Would the Buccaneers be in the market for such a tight end. It's certainly possible, but it would have been much more likely if they hadn't gotten their targeted player, Stocker, in the draft. If Winslow and Stocker are expected to get the vast majority of the playing time for the position in 2011, then it would be surprising to see the team make any significant investment in a player to fight for the third spot. Consider also that the team believes there is NFL potential in Hardy, Purvis and Overbay, and thus there is already a good amount of competition for that spot.
On the other hand, there could be a few tight ends of note on the market this year, once it is finally open for business. Lewis would have been the cream of the crop but the Jaguars unsurprisingly used the franchise tag on him to keep him around. Still Oakland's Zach Miller quietly had a strong season in 2010 (60 catches, five TDs) and is an underrated player who could help a lot of teams. Houston's Owen Daniels was injured for much of 2010 but has been a prolific pass-catcher in the past and could be on some team's radar.

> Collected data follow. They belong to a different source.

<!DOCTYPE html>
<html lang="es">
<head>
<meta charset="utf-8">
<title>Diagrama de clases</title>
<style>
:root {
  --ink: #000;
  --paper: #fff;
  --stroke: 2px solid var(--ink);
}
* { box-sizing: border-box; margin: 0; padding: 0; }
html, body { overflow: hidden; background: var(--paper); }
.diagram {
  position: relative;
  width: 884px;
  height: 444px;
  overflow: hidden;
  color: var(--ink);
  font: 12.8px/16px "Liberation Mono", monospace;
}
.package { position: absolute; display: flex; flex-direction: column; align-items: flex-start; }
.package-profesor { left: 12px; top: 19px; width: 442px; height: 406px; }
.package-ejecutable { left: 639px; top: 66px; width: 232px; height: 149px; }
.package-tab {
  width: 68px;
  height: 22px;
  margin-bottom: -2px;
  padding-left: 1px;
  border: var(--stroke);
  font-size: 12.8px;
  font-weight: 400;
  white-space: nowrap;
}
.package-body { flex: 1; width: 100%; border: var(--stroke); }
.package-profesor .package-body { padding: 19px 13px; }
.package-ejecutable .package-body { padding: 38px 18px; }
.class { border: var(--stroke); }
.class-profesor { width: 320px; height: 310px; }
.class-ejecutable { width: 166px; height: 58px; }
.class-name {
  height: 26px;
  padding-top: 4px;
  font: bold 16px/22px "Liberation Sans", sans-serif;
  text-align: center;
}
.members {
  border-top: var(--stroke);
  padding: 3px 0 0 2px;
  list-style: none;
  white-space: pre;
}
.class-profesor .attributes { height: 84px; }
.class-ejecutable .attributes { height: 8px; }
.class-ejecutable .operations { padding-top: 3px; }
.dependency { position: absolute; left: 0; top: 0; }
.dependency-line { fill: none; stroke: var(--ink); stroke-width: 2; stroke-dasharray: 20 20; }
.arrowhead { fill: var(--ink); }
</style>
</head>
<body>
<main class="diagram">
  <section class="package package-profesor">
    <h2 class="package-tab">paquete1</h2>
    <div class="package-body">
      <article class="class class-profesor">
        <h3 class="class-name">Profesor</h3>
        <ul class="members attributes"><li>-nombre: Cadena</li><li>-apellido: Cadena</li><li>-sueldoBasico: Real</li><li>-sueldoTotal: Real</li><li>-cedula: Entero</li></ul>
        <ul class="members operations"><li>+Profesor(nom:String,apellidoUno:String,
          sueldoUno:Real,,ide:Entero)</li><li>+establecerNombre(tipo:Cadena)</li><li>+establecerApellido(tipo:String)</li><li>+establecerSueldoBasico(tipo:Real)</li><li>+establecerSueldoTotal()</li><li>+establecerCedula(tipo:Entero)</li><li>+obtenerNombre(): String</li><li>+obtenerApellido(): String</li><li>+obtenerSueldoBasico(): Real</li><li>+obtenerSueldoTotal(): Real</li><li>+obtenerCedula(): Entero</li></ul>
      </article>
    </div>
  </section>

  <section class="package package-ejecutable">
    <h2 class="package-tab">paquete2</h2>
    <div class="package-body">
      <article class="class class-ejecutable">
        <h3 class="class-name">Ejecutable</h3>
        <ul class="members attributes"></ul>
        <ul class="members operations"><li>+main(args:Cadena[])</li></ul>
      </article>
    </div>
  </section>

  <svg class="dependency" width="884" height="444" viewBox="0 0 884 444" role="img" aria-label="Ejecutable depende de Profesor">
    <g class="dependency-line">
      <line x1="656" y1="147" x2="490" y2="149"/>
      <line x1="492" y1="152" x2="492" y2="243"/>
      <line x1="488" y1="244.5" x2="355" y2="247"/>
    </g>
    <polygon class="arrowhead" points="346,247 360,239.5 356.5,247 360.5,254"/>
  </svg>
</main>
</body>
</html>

Buccaneers' Free Agency History at Tight End:
The Buccaneers have had more hits than misses in this department since the first CBA went into effect in 1993, though the top two TE acquisitions in team history were both made via trade. Four-time Pro Bowler Jimmie Giles came over from Houston in a 1978 deal that sent the top overall draft pick (Earl Campbell) to the Oilers and brought back the pick that became Doug Williams. Winslow cost the Bucs a second-round pick in what was new General Manager Mark Dominik's first big acquisition.
However, free agent pickups at tight end along the way have included Jackie Harris, Ken Dilger and Rickey Dudley. Harris, who came over as a rare restricted free agent from Green Bay in 1994, was the Bucs' leading pass-catcher in 1995 with 62 grabs for 751 yards. Dilger and Dudley weren't quite as prolific, but they were both signed in the spring of 2002 and they became the team's 1-2 punch at the position during the Super Bowl year. The Bucs have also had success with Gilmore (2008), Anthony Becht (2005) and, in a somewhat different manner, Dave Moore. One of the more popular players in team history, Moore started a long and productive Buccaneers career in 1992 when he came over midseason after being released by the Miami Dolphins.

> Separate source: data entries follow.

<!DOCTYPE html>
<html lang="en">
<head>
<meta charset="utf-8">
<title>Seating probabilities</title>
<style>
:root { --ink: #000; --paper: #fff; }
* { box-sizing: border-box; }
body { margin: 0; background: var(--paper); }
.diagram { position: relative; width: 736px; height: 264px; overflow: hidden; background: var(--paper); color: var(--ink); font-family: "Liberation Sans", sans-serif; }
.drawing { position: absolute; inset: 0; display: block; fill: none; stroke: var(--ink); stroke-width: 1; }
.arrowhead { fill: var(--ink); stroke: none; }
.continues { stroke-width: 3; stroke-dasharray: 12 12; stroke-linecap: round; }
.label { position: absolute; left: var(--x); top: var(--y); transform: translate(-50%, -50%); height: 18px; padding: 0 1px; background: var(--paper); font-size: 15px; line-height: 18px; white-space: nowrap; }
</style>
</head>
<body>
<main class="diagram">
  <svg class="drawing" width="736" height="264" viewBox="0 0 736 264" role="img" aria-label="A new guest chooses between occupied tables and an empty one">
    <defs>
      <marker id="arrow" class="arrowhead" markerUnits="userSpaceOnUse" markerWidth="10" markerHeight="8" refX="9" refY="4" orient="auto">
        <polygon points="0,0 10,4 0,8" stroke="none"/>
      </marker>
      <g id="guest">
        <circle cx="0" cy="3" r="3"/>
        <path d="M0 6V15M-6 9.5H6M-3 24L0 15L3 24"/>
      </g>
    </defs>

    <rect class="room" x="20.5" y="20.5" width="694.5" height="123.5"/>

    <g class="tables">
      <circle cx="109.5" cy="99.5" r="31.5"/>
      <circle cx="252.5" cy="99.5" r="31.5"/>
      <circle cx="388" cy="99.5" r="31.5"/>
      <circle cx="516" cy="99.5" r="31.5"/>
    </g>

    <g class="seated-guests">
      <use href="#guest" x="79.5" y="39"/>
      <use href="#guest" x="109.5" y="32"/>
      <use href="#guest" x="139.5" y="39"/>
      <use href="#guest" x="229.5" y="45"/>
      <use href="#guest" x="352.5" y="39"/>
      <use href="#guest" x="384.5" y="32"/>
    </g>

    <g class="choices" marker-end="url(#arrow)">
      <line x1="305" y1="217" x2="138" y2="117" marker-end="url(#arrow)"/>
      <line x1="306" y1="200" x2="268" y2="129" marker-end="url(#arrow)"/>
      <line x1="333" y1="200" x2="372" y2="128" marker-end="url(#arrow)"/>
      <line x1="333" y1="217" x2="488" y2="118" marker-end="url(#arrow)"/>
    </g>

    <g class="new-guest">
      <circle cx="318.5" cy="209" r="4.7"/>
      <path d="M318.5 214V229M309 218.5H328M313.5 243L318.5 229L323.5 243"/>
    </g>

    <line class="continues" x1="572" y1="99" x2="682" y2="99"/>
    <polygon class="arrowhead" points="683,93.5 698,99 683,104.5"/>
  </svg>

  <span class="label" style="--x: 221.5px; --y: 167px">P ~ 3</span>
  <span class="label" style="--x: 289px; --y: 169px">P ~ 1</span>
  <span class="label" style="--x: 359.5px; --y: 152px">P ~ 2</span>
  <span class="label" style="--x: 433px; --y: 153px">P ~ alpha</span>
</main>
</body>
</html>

Final Tight End Analysis:
Dominik and Morris have thoroughly reworked the Buccaneers' tight end position since taking over in 2009. In 2008, the depth chart at the position featured former 2005 draft pick as the starter, backed up by Gilmore and Stevens. Smith was traded away after the acquisition of Winslow, who has given the team more juice at the position in any two-year stretch since the days of Giles. Gilmore and, to a lesser extent, Stevens stayed on and contributed the last two seasons behind Winslow but the latter is now gone and the former is a pending free agent, as mentioned.
The second big move Dominik and Morris made at the tight end position was the drafting of Stocker this past April, assuming he is as much of an impact player as the team believes he can be. Stocker will have to prove that true, of course, but it seems certain that he will get plenty of opportunities to do so. Hardy's immediate role is less certain – though he is thought to be a capable contributor on special teams, which could increase his chances – but he is obviously an intriguing talent worth watching.

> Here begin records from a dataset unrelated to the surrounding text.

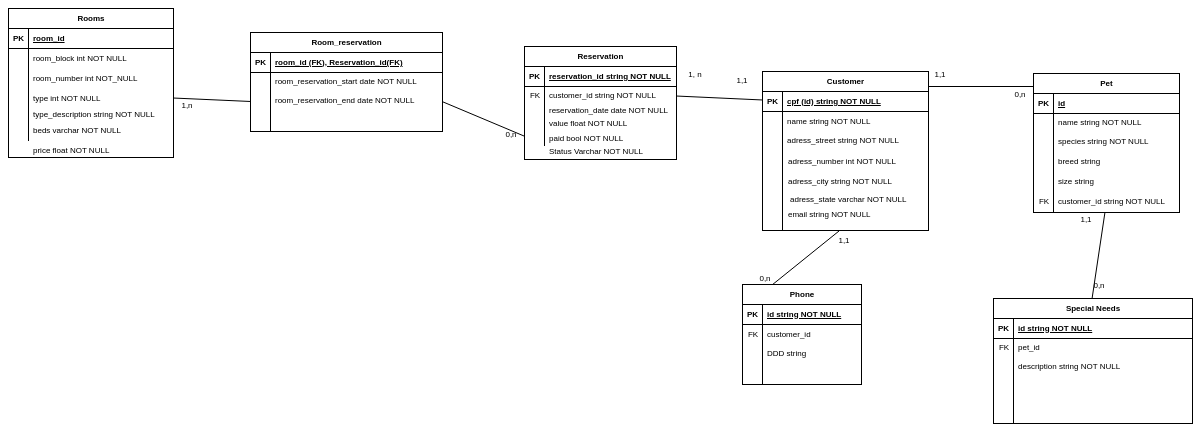
<!DOCTYPE html>
<html lang="en">
<head>
<meta charset="utf-8">
<title>Pet hotel entity relationship diagram</title>
<style>
:root { --ink: #000; --paper: #fff; }
* { box-sizing: border-box; margin: 0; padding: 0; }
html, body { width: 1200px; height: 432px; overflow: hidden; background: var(--paper); }
.diagram { position: relative; width: 1200px; height: 432px; overflow: hidden; color: var(--ink); font: 8px/10px "Liberation Sans", Arial, sans-serif; white-space: nowrap; }
.relations { position: absolute; inset: 0; stroke: var(--ink); stroke-width: 1; }
.entity { position: absolute; left: var(--x); top: var(--y); width: var(--w); height: var(--h); display: flex; flex-direction: column; border: 1px solid var(--ink); background: var(--paper); }
.entity h2 { flex: none; height: 20px; border-bottom: 1px solid var(--ink); font-size: 8px; line-height: 19px; text-align: center; }
.primary, .fields li { display: grid; grid-template-columns: 20px 1fr; align-items: center; }
.primary { flex: none; height: 20px; border-bottom: 1px solid var(--ink); font-weight: bold; }
.primary .key { height: 19px; line-height: 19px; border-right: 1px solid var(--ink); }
.primary .name { text-decoration: underline; }
.key { text-align: center; }
.name { grid-column: 2; padding-left: 4px; }
.fields { position: relative; flex: 1; list-style: none; }
.fields::before { content: ""; position: absolute; left: 19px; top: 0; width: 1px; height: var(--divider, 100%); background: var(--ink); }
.fields li { height: var(--row, 20px); }
.indent { padding-left: 5px; }
.indent-more { padding-left: 7px; }
.cardinality { position: absolute; left: var(--x); top: var(--y); transform: translate(-50%, -50%); }
</style>
</head>
<body>
<main class="diagram">
  <svg class="relations" width="1200" height="432" viewBox="0 0 1200 432" aria-hidden="true">
    <line x1="173" y1="98" x2="251" y2="101.5"/>
    <line x1="442" y1="101.5" x2="524" y2="136"/>
    <line x1="676" y1="96" x2="763" y2="100"/>
    <line x1="928" y1="86.5" x2="1033" y2="86.5"/>
    <line x1="839" y1="231" x2="772" y2="285"/>
    <line x1="1105" y1="212" x2="1092" y2="299"/>
  </svg>

  <section class="entity" style="--x:8px;--y:8px;--w:166px;--h:150px">
    <h2>Rooms</h2>
    <div class="primary"><span class="key">PK</span><span class="name">room_id</span></div>
    <ul class="fields" style="--divider:92px">
      <li><span class="name">room_block int NOT NULL</span></li>
      <li><span class="name">room_number int NOT_NULL</span></li>
      <li><span class="name">type int NOT NULL</span></li>
      <li style="--row:12px"><span class="name">type_description string NOT NULL</span></li>
      <li><span class="name">beds varchar NOT NULL</span></li>
      <li><span class="name">price float NOT NULL</span></li>
    </ul>
  </section>

  <section class="entity" style="--x:250px;--y:32px;--w:193px;--h:100px">
    <h2>Room_reservation</h2>
    <div class="primary"><span class="key">PK</span><span class="name">room_id (FK), Reservation_id(FK)</span></div>
    <ul class="fields">
      <li style="--row:18px"><span class="name">room_reservation_start date NOT NULL</span></li>
      <li><span class="name">room_reservation_end date NOT NULL</span></li>
    </ul>
  </section>

  <section class="entity" style="--x:524px;--y:46px;--w:153px;--h:114px">
    <h2>Reservation</h2>
    <div class="primary"><span class="key">PK</span><span class="name">reservation_id string NOT NULL</span></div>
    <ul class="fields" style="--divider:59px">
      <li style="--row:18px"><span class="key">FK</span><span class="name">customer_id string NOT NULL</span></li>
      <li style="--row:12px"><span class="name">reservation_date date NOT NULL</span></li>
      <li style="--row:14px"><span class="name">value float NOT NULL</span></li>
      <li style="--row:15px"><span class="name">paid bool NOT NULL</span></li>
      <li style="--row:12px"><span class="name">Status Varchar NOT NULL</span></li>
    </ul>
  </section>

  <section class="entity" style="--x:762px;--y:71px;--w:167px;--h:160px">
    <h2>Customer</h2>
    <div class="primary"><span class="key">PK</span><span class="name">cpf (id) string NOT NULL</span></div>
    <ul class="fields">
      <li style="--row:19px"><span class="name">name string NOT NULL</span></li>
      <li><span class="name">adress_street string NOT NULL</span></li>
      <li style="--row:22px"><span class="name indent">adress_number int NOT NULL</span></li>
      <li style="--row:18px"><span class="name indent">adress_city string NOT NULL</span></li>
      <li style="--row:18px"><span class="name indent-more">adress_state varchar NOT NULL</span></li>
      <li style="--row:12px"><span class="name indent">email string NOT NULL</span></li>
    </ul>
  </section>

  <section class="entity" style="--x:1033px;--y:73px;--w:147px;--h:140px">
    <h2>Pet</h2>
    <div class="primary"><span class="key">PK</span><span class="name">id</span></div>
    <ul class="fields">
      <li style="--row:18px"><span class="name">name string NOT NULL</span></li>
      <li><span class="name">species string NOT NULL</span></li>
      <li><span class="name">breed string</span></li>
      <li><span class="name">size string</span></li>
      <li><span class="key">FK</span><span class="name">customer_id string NOT NULL</span></li>
    </ul>
  </section>

  <section class="entity" style="--x:742px;--y:284px;--w:120px;--h:101px">
    <h2>Phone</h2>
    <div class="primary"><span class="key">PK</span><span class="name">id string NOT NULL</span></div>
    <ul class="fields">
      <li style="--row:19px"><span class="key">FK</span><span class="name">customer_id</span></li>
      <li><span class="name">DDD string</span></li>
    </ul>
  </section>

  <section class="entity" style="--x:993px;--y:298px;--w:200px;--h:126px">
    <h2>Special Needs</h2>
    <div class="primary"><span class="key">PK</span><span class="name">id string NOT NULL</span></div>
    <ul class="fields">
      <li style="--row:18px"><span class="key">FK</span><span class="name">pet_id</span></li>
      <li><span class="name">description string NOT NULL</span></li>
    </ul>
  </section>

  <span class="cardinality" style="--x:187px;--y:106px">1,n</span>
  <span class="cardinality" style="--x:511px;--y:135px">0,n</span>
  <span class="cardinality" style="--x:695px;--y:75px">1, n</span>
  <span class="cardinality" style="--x:742px;--y:81px">1,1</span>
  <span class="cardinality" style="--x:940px;--y:75px">1,1</span>
  <span class="cardinality" style="--x:1020px;--y:95px">0,n</span>
  <span class="cardinality" style="--x:844px;--y:241px">1,1</span>
  <span class="cardinality" style="--x:765px;--y:279px">0,n</span>
  <span class="cardinality" style="--x:1086px;--y:220px">1,1</span>
  <span class="cardinality" style="--x:1099px;--y:286px">0,n</span>
</main>
</body>
</html>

The Buccaneers have a clear plan in place at the tight end position heading into 2011. It's success depends on the continued health of Winslow and the ability of Stocker to live up to the team's expectations. Neither is certain, of course, but if it does work out the tight end position will be enjoyable to watch in 2011.